2.5 stars. This book is a little tough to rate. The kids seemed to enjoy it to a degree, but only because I was able to explain a little about the stories Miss Smith read to her class. My niece and nephew are nine and five respectively. They don't know what [b:Moby-Dick|153747|Moby-Dick|Herman Melville|http://d.gr-assets.com/books/1327940656s/153747.jpg|2409320] is, or what [b:Robinson Crusoe|2932|Robinson Crusoe|Daniel Defoe|http://d.gr-assets.com/books/1348668150s/2932.jpg|604666], [b:Gulliver's Travels|7733|Gulliver's Travels|Jonathan Swift|http://d.gr-assets.com/books/1344534942s/7733.jpg|2394716], [b:Twenty Thousand Leagues Under the Sea|33507|Twenty Thousand Leagues Under the Sea|Jules Verne|http://d.gr-assets.com/books/1345271681s/33507.jpg|1112418] or [b:Treasure Island|295|Treasure Island|Robert Louis Stevenson|http://d.gr-assets.com/books/1312023209s/295.jpg|3077988] are. When they heard the name Nemo (as in Captain), they both thought of Nemo (as in Finding). The literary references were just outside of the kids' scope of experience.

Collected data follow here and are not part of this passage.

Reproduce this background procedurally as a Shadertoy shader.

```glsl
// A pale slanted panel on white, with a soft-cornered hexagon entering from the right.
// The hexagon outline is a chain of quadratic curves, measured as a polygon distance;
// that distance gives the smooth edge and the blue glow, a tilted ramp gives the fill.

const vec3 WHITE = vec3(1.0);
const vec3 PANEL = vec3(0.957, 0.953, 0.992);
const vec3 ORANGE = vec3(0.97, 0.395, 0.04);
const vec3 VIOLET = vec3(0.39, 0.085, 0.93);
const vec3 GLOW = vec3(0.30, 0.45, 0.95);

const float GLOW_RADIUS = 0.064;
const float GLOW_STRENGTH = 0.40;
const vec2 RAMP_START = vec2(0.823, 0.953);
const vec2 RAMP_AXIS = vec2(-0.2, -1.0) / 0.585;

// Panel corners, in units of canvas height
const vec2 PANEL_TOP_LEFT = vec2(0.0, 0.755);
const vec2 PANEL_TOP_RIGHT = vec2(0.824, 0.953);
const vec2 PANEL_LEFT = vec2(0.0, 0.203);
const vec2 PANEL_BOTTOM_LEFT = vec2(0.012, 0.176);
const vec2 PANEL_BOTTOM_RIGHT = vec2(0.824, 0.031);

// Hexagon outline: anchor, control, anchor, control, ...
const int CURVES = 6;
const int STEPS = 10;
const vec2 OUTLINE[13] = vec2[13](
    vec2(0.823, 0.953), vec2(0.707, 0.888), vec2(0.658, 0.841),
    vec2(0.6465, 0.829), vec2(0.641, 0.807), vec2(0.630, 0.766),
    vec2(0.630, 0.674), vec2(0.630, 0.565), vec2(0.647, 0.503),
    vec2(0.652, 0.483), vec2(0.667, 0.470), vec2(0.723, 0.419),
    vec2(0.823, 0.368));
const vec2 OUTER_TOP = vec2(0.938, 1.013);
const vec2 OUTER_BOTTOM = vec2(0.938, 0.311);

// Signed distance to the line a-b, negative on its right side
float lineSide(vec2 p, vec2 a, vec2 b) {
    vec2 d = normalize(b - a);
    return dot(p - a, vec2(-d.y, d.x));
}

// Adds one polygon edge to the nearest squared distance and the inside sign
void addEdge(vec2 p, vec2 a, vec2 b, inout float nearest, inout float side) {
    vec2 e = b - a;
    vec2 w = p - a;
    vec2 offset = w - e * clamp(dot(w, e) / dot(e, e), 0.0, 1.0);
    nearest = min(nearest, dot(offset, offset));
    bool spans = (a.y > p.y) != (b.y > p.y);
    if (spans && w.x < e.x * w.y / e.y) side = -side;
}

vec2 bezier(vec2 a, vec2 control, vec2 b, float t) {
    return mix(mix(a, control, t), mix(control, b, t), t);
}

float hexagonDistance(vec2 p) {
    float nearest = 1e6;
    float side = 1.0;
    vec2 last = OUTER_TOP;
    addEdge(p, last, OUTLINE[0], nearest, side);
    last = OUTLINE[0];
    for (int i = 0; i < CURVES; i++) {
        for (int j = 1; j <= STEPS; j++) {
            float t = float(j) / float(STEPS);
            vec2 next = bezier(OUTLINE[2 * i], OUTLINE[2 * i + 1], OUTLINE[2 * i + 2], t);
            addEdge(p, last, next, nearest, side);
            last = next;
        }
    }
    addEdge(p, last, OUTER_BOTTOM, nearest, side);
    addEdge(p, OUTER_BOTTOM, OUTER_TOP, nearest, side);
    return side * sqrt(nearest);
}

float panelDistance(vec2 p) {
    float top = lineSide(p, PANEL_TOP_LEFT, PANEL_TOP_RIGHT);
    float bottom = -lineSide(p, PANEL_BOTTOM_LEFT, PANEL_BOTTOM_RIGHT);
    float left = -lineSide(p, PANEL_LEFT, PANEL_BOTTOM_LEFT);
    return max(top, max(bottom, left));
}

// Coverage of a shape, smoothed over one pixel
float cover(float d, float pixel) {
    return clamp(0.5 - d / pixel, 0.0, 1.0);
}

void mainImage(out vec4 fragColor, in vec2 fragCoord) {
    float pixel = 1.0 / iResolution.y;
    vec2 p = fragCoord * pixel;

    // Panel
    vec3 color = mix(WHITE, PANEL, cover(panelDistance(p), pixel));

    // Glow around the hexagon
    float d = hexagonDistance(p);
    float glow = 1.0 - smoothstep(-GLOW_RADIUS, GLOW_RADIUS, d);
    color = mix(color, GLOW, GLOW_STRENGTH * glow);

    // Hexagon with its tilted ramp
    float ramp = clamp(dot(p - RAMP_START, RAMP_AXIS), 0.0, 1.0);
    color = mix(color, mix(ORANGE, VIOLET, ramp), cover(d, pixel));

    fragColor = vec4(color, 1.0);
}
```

Not that that's a bad thing. My nephew was intrigued by this Robinson Crusoe character, and he was interested in Long John Silver. That's good, right? Maybe someday he'll hear those characters' names again, and will pick up Robinson Crusoe and/or Treasure Island and read them. My niece wanted to know all about Moby-Dick and the giant squid from Twenty Thousand Leagues Under the Sea, so maybe someday she'll find the ambition to read those books.
For me though, it's not just that the literary references were far above the kids' heads. It was that this story wasn't really very cohesive. It sort of read like, "and the owl and pussycat appeared in a pea green boat, and then this huge white whale breached right next to us, and then we found the Little Mermaid, and then, and then, and then..." Where's the story, here? I guess the story is to be found in the books that these characters truly inhabit, but at least now the kids know that these stories exist.